With the exception of her surgically-repaired ankle, Personal Ensign had a career that in many ways mirrors Frankel’s. She was brilliant at 2, 3, and 4, as trainer Shug McGaughey guided her on a steadily upward trajectory until, in the last half of 1988, she beat colts in the Whitney, beat Kentucky Derby winner Winning Colors in the Maskette, then made a joke of the Beldame before heading to cold and rainy Churchill Downs for her final race in the Breeders’ Cup Distaff. It’s hardly a stretch for McGaughey to imagine the thoughts swirling around Henry Cecil, as he faces a similar scenario.

“He’s got everything in order, but I’m sure he’s excited, and nervous, too,” McGaughey said this week. “It would be disappointing to go through all they go through to get to that point, and then to get beat. But you’ve got to feel positive going in and that you’ve done all you can, which is about all you can do.”

Pressure and all, there is something about having an unbeaten horse at the highest levels that creates a certain warm glow of confidence. “Her last race had been so good, and her competition hadn’t really been doing that good, so I really didn’t see there were any roadblocks,” McGaughey said of Personal Ensign. “I really didn’t even worry about the weather.”

Bad track and all, Personal Ensign somehow put her nose on the line first to beat a determined Winning Colors and retire with a record of 13 wins from 13 starts.

“When it was over, there really wasn’t any sadness,” McGaughey said. “You’d miss her, sure, being around a horse like that for more than two years pretty much every day. But if we kept going somewhere along the line she was going to get beat, and I didn’t want to see that.”

The party line coming from British media and horsemen is that Frankel is up against his toughest challenge on Saturday.

“I feel like we say that quite often,” confessed British racing commentator Lydia Hislop. “But it really is true.”

Having dismantled Europe’s best milers and dusted middle distance stalwarts Twice Over, Farrh, and St. Nicholas Abbey in his most recent race, Frankel now gets a crack at defending Champion Stakes winner Cirrus des Aigles, who, if his record is accurate, might as well be called “Jean Henri.”

This guy has raced 44 times, won 16, and been another 21 times second or third for earnings of $5.8 million. The 1 1/4 miles of the Champion, around two clockwise corners of Ascot’s vast, triangular course, seems to suit his nimble, persistent style, and he had a perfect prep at home to set him up for Saturday.

Then there is Nathaniel, who like Frankel is a 4-year-old son of Galileo making his final start in the Champion. Nathaniel lives just down the road from Frankel in a stall on a quiet knoll once occupied by Breeders’ Cup Classic winner Raven’s Pass. He has won three of England’s biggest prizes for trainer John Gosden, who enjoys pointing to a maiden race back in August 2010 that American horseplayers would refer to as a “key heat.”

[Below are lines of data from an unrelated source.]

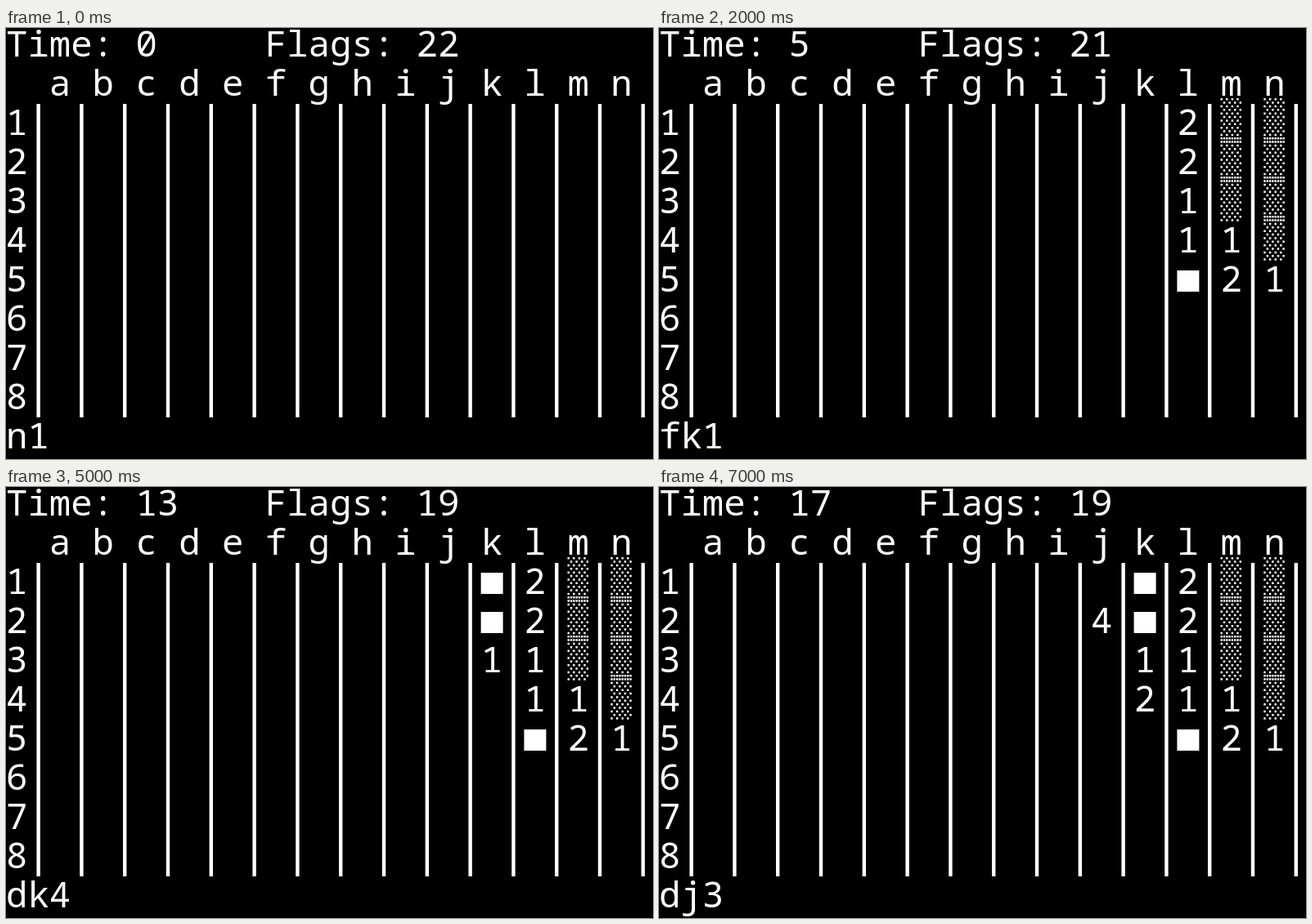
An HTML page for the animation above (8 s loop, 791x528 px).

```html
<!DOCTYPE html>
<html lang="en">
<head>
<meta charset="utf-8">
<title>Minesweeper in a terminal</title>
<style>
html, body { margin: 0; width: 100%; height: 100%; overflow: hidden; background: #000; }
svg { display: block; width: 791px; height: 528px; fill: #fff; }
text { font: 400 44px "Noto Sans Mono", "DejaVu Sans Mono", monospace; white-space: pre; font-variant-ligatures: none; }
</style>
</head>
<body>
<svg id="stage" viewBox="0 0 791 528"></svg>
<script>
const CW = 26.4, LH = 48, BASE = 35, COLS = 'abcdefghijklmn', ROWS = 8, STEP = 1000;

// One entry per second: clock, flags left, typed command.
const steps = [
  [0, 22, 'n1'], [1, 22, 'fl5'], [5, 21, 'fk1'], [9, 20, 'fk2'],
  [11, 19, 'dk3'], [13, 19, 'dk4'], [15, 19, 'dj2'], [17, 19, 'dj3']
];

// Cells uncovered or flagged at each step: '.' is empty, '#' is a flag.
const moves = [
  '', 'l12 l22 l31 l41 m41 m52 n51 m1. m2. m3. n1. n2. n3. n4.',
  'l5#', 'k1#', 'k2#', 'k31', 'k42', 'j24'
];

const stage = document.getElementById('stage');

function add(tag, attrs, text = '') {
  const el = document.createElementNS('http://www.w3.org/2000/svg', tag);
  for (const key in attrs) el.setAttribute(key, attrs[key]);
  el.textContent = text;
  return stage.appendChild(el);
}

const write = (col, row, text) => add('text', { x: col * CW, y: BASE + row * LH }, text);

// Staggered dots; the cell is taller than a line, so neighbours overlap.
function shadePath(x, y) {
  let d = '';
  for (let r = 0; r < 13; r++)
    for (let c = 0; c < 4; c++)
      d += `M${x + c * 6.6 + (r % 2) * 3.3} ${y + r * LH / 11}h2.4v2.5h-2.4z`;
  return d;
}

function addCell([name, row, value]) {
  const col = 2 + 2 * COLS.indexOf(name), x = col * CW, y = row * LH;
  if (value === '.') return add('path', { d: shadePath(x + 0.1, y + 38) });
  if (value === '#') return add('rect', { x: x - 0.2, y: y + 57, width: 27, height: 26 });
  return write(col, +row + 1, value);
}

const clock = write(0, 0), flags = write(12, 0), command = write(0, 10);
write(2, 1, [...COLS].join(' '));
for (let r = 1; r <= ROWS; r++) write(0, r + 1, r);
for (let c = 0; c <= COLS.length; c++)
  add('rect', { x: (2 * c + 1.5) * CW - 2.2, y: 93, width: 4.4, height: ROWS * LH });

const cells = moves.map(m => m.split(' ').filter(Boolean).map(addCell));

let shown = -1;
function draw(now) {
  const i = Math.floor(now / STEP) % steps.length;
  if (i !== shown) {
    shown = i;
    const [time, left, typed] = steps[i];
    clock.textContent = 'Time: ' + time;
    flags.textContent = 'Flags: ' + left;
    command.textContent = typed;
    cells.forEach((group, n) => group.forEach(el => { el.style.display = n <= i ? '' : 'none'; }));
  }
}

const start = performance.now();
function tick() {
  draw(performance.now() - start);
  requestAnimationFrame(tick);
}
tick();
</script>
</body>
</html>
```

“It’s fitting, isn’t it?” Gosden offered. “There they were, Frankel and Nathaniel, making their first starts on a quiet Friday at Newmarket, and they finish half a length apart. Who’d have thought that’s the closest anyone would get to beating Frankel for the next two years? Now here they are coming to the end together.”

As for the end, Juddmonte racing manager Teddy Grimthorpe prefers to postpone thoughts of the inevitable letdown.

“The race in front of us is what matters right now, though I’m sure it will hit us eventually,” Grimthorpe said. “The attention alone he’s brought to the sport has been unbelievable, as it has been for all of us lucky enough to have been along for the ride. The Racing Post runs a feature called ‘Where Are They Now?’ Come December I fully expect my name will be listed.”